[Records from a collection]
Content starts
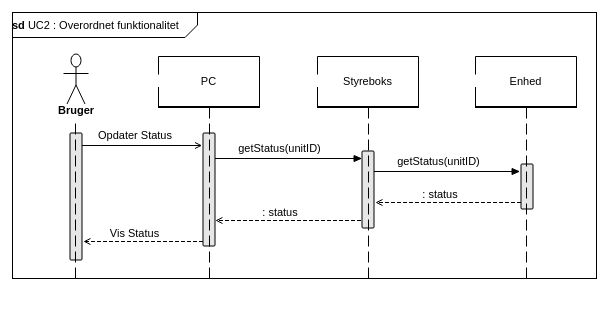
<!DOCTYPE html>
<html lang="da">
<head>
<meta charset="utf-8">
<title>UC2 : Overordnet funktionalitet</title>
<style>
:root { --ink: #000; --paper: #fff; --bar: #e6e6e6; }
* { box-sizing: border-box; margin: 0; }
html, body { width: 609px; height: 316px; overflow: hidden; background: var(--paper); }
.diagram {
  position: relative; width: 609px; height: 316px; overflow: hidden;
  font: 11px/14px "Liberation Sans", Arial, sans-serif; color: var(--ink);
}
.lines { position: absolute; inset: 0; fill: none; stroke: var(--ink); stroke-width: 1; }
.activations { fill: var(--bar); }
.lifelines { stroke-dasharray: 11 5; }
.replies { stroke-dasharray: 4 2; }
.solid-head { fill: var(--ink); }
.frame-title { position: absolute; left: 12px; top: 18px; font-size: 11px; font-weight: 400; white-space: nowrap; }
.participant, .message { position: absolute; transform: translateX(-50%); white-space: nowrap; }
.participant { top: 74px; }
.actor { top: 103px; font-weight: 700; }
</style>
</head>
<body>
<main class="diagram">
  <svg class="lines" width="609" height="316" viewBox="0 0 609 316" aria-hidden="true">
    <defs>
      <path id="open-head" d="M-6-3 0 0-6 3"/>
      <polygon id="closed-head" points="-7,-3 0,0 -7,3"/>
      <g id="participant-box">
        <path d="M.5 18.5V.5H101.5V50.5H.5V31"/>
        <path d="M0 51H102" stroke-width="2"/>
      </g>
    </defs>

    <g class="frame">
      <rect x="12.5" y="12.5" width="584" height="266"/>
      <path d="M12.5 37.5H185L197.5 25V12.5"/>
    </g>

    <g class="actor-figure">
      <ellipse cx="76" cy="60.5" rx="5" ry="6.5"/>
      <path d="M76 67V85M63.5 73.5H88.5M67 104 76 85 85 104"/>
    </g>

    <g class="participant-boxes">
      <use href="#participant-box" x="158" y="56"/>
      <use href="#participant-box" x="317" y="56"/>
      <use href="#participant-box" x="475" y="56"/>
    </g>

    <g class="activations">
      <rect x="70" y="133" width="12" height="127" rx="1"/>
      <rect x="203" y="133" width="12" height="113" rx="1"/>
      <rect x="362" y="151" width="12" height="77" rx="1"/>
      <rect x="521" y="164" width="12" height="45" rx="1"/>
    </g>

    <g class="lifelines">
      <path d="M75.5 123.5V279"/>
      <path d="M209.5 107.5V279"/>
      <path d="M368.5 107.5V279"/>
      <path d="M526.5 107.5V279"/>
    </g>

    <g class="calls">
      <path d="M82 145.5H200M215 158.5H357M374 171.5H515"/>
      <use href="#open-head" x="201" y="145.5"/>
      <use class="solid-head" href="#closed-head" x="361" y="158.5"/>
      <use class="solid-head" href="#closed-head" x="519" y="171.5"/>
    </g>

    <g class="replies">
      <path d="M521 202.5H377"/>
      <path d="M361 220.5H217"/>
      <path d="M203 241.5H85"/>
    </g>
    <g class="reply-heads">
      <use href="#open-head" transform="translate(376.5 202.5) scale(-1 1)"/>
      <use href="#open-head" transform="translate(216.5 220.5) scale(-1 1)"/>
      <use href="#open-head" transform="translate(84.5 241.5) scale(-1 1)"/>
    </g>
  </svg>

  <h1 class="frame-title"><b>sd</b> UC2 : Overordnet funktionalitet</h1>

  <p class="participant actor" style="left:76px">Bruger</p>
  <p class="participant" style="left:208.5px">PC</p>
  <p class="participant" style="left:367.5px">Styreboks</p>
  <p class="participant" style="left:525.5px">Enhed</p>

  <p class="message" style="left:135px;top:128px">Opdater Status</p>
  <p class="message" style="left:279.5px;top:141px">getStatus(unitID)</p>
  <p class="message" style="left:438.5px;top:154px">getStatus(unitID)</p>
  <p class="message" style="left:440px;top:187px">: status</p>
  <p class="message" style="left:280px;top:205px">: status</p>
  <p class="message" style="left:134.5px;top:226px">Vis Status</p>
</main>
</body>
</html>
Content ends
*Problem to solve:* Where a line of the records holds the word "html", copy that line.

*Your response:*
<!DOCTYPE html>
<html lang="da">
html, body { width: 609px; height: 316px; overflow: hidden; background: var(--paper); }
</html>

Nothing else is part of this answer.